Data Safety: Back Up Plan
I have supported businesses and their networks for over 17 years. I have evaluated thousands of different computer networks and servers and continue to see new configurations every month. It still amazes me that only 1 in 10 networks I review have reliable backup systems in place. Most studies show that over 50% of business who lose their data consequently go out of business. The businesses that move past such events are the ones who have developed a smart disaster recovery and business continuity plan. With such a high potential cost for data loss, why do so many businesses fly without a recovery net? This is the first part in a three part series that will go into more detail on these important plans.
To avoid adding your business to this statistic, management must first understand the 3 major components of data safety. Understanding these three elements will give you more of a complete strategy for data safety and help you avoid downtime and headaches in the event of a disaster affecting the information you need to run your business:

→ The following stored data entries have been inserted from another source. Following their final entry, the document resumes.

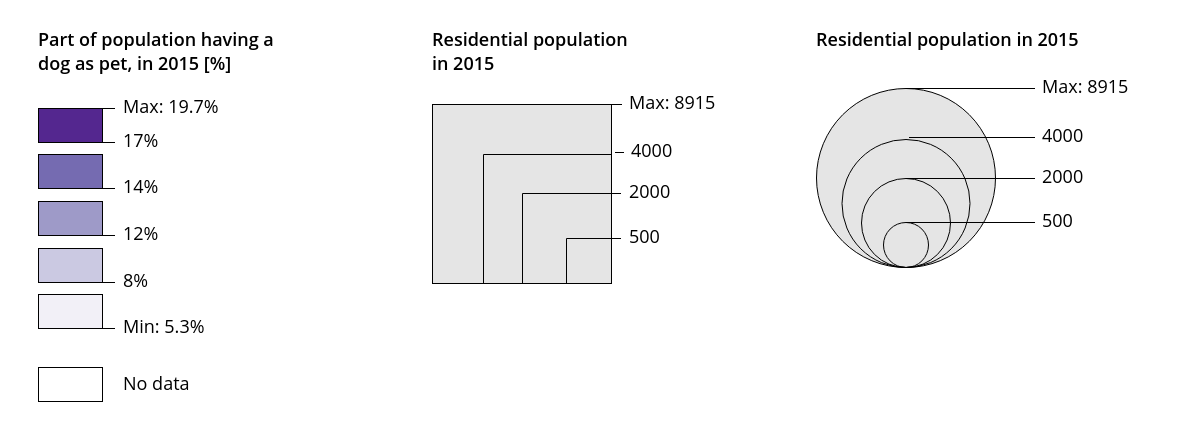
<!DOCTYPE html>
<html lang="en">
<head>
<meta charset="utf-8">
<title>Map legends</title>
<style>
:root {
  --ink: #000;
  --paper: #fff;
  --symbol: #e5e5e5;
  --class-5: #54278f;
  --class-4: #756bb1;
  --class-3: #9e9ac8;
  --class-2: #cbc9e2;
  --class-1: #f2f0f7;
}
* { box-sizing: border-box; margin: 0; padding: 0; }
body {
  width: 1200px; height: 433px; overflow: hidden;
  background: var(--paper); color: var(--ink);
  font: 400 18px/24px "Open Sans", "Noto Sans", sans-serif;
}
.legends {
  display: grid; grid-template-columns: 394px 384px 1fr;
  height: 433px; padding: 27px 0 0 38px;
}
h2 { font-size: 18px; line-height: 24px; font-weight: 600; white-space: nowrap; }

.classes { list-style: none; display: flex; flex-direction: column; gap: 11.6px; margin-top: 32.8px; }
.class { display: grid; grid-template-columns: 65px 12px auto; column-gap: 0; height: 35px; }
.class > * { grid-row: 1; }
.swatch { grid-column: 1; border: 1px solid var(--ink); background: var(--fill); }
.tick { grid-column: 2; height: 1px; background: var(--ink); align-self: end; }
.value { grid-column: 3; align-self: end; margin: 0 0 -9px 8px; white-space: nowrap; }
.tick.upper { align-self: start; }
.value.upper { align-self: start; margin: -14px 0 0 8px; }
.no-data { margin-top: 26px; }
.no-data .value { align-self: center; margin: -2px 0 0 8px; }

.symbols { position: relative; width: 340px; height: 205px; }
.squares { margin-top: 10px; }
.circles { margin-top: 34px; }
.symbols svg { display: block; overflow: visible; fill: none; stroke: var(--ink); stroke-width: 1; }
.symbols .base { fill: var(--symbol); }
.label { position: absolute; left: var(--x); top: var(--y); white-space: nowrap; }
</style>
</head>
<body>
<main class="legends">
  <section>
    <h2>Part of population having a<br>dog as pet, in 2015 [%]</h2>
    <ul class="classes">
      <li class="class" style="--fill: var(--class-5)">
        <span class="swatch"></span>
        <span class="tick upper"></span><span class="value upper">Max: 19.7%</span>
        <span class="tick"></span><span class="value">17%</span>
      </li>
      <li class="class" style="--fill: var(--class-4)">
        <span class="swatch"></span><span class="tick"></span><span class="value">14%</span>
      </li>
      <li class="class" style="--fill: var(--class-3)">
        <span class="swatch"></span><span class="tick"></span><span class="value">12%</span>
      </li>
      <li class="class" style="--fill: var(--class-2)">
        <span class="swatch"></span><span class="tick"></span><span class="value">8%</span>
      </li>
      <li class="class" style="--fill: var(--class-1)">
        <span class="swatch"></span><span class="tick"></span><span class="value">Min: 5.3%</span>
      </li>
      <li class="class no-data" style="--fill: var(--paper)">
        <span class="swatch"></span><span class="value">No data</span>
      </li>
    </ul>
  </section>

  <section>
    <h2>Residential population<br>in 2015</h2>
    <figure class="symbols squares">
      <svg width="340" height="205" aria-hidden="true">
        <rect class="base" x="0.5" y="19.5" width="179" height="179"/>
        <path d="M51.5 198V69.5H179M90.5 198V108.5H189M134.5 198V153.5H189"/>
        <path d="M179 19.5H190M183 67.5H192"/>
      </svg>
      <span class="label" style="--x: 197px; --y: 5px">Max: 8915</span>
      <span class="label" style="--x: 199px; --y: 53px">4000</span>
      <span class="label" style="--x: 197px; --y: 94px">2000</span>
      <span class="label" style="--x: 197px; --y: 139px">500</span>
    </figure>
  </section>

  <section>
    <h2>Residential population in 2015</h2>
    <figure class="symbols circles">
      <svg width="340" height="205" aria-hidden="true">
        <circle class="base" cx="90" cy="93" r="89.5"/>
        <circle cx="90" cy="118.5" r="64"/>
        <circle cx="90" cy="138" r="44.5"/>
        <circle cx="90" cy="160" r="22.5"/>
        <path d="M90 3.5H219M93 52.5H219M90 93.5H219M90 137.5H219"/>
      </svg>
      <span class="label" style="--x: 226px; --y: -11px">Max: 8915</span>
      <span class="label" style="--x: 226px; --y: 38px">4000</span>
      <span class="label" style="--x: 226px; --y: 79px">2000</span>
      <span class="label" style="--x: 226px; --y: 123px">500</span>
    </figure>
  </section>
</main>
</body>
</html>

- Disaster Recovery – see later blog
- Business Continuity – see later blog
- What Backup Program to use: There are many programs that can backup data, but not all backup programs can backup all data. Almost any can backup a file like a Word document or Excel spreadsheet, but some programs store data in a database that requires special handling. A SQL database, for example, will likely not be recoverable if you just “copy” it to a backup location. It has to be backed up by a program that understands SQL and that will “copy” the data properly. Exchange, QuickBooks, SharePoint and many other applications have similar issues. F1 Solutions offers a secure local and offsite service.
Backups are the most basic form of data safety. They are also the initial building block that Disaster Recovery and Business Continuity build upon. In simple terms, Backups are a copy of your data taken at a specific moment in time. If a file is deleted by mistake you can “recover” a copy of that file made at that previous moment in time. Here are some important things to consider when designing a backup strategy:
- Identify how often you need to backup: For most businesses this is Daily and some businesses may require even more frequent backups.
- Automate the backup Schedule: Automating the backup means that your backup will run on a pre-determined schedule autonomously. Depending upon a person to remember to run backups manually will always cause problems. If you rely on someone to backup data every day, they will tire of it quickly and the backups will suffer. If someone is sick, if there is an accident, or if someone simply forgets then your data may be in danger. When possible, automated alerts that notify you when a backup task fails are also important.
- Don’t automate backup checks: This may seem to contradict the previous point, but is essential. If someone does not manually do a backup check weekly to verify the automated system is working properly then you could find yourself with backups that are not complete, are corrupt, or simply do not exist. Also once a good backup process has been reliably working, you can spot check it less often. Just be sure to have a written log to hold the person responsible for checking the backups.
- Verify Recovery: A good backup is not good unless it will actually work and restore your data and the only way to fully determine that is to verify it. Nothing feels better than restoring data in a controlled test and it succeeding. Nothing feels worse than needing to restore data and not knowing what to expect or having it fail entirely! How often you do this is up to how well you like to sleep at night. At a minimum these verification checks should be done yearly and whenever the backup is changed significantly. This yearly test should be documented and saved if you fall under a government compliance regulation.
They key to protecting yourself from lost data is to securely have a copy of it in multiple places.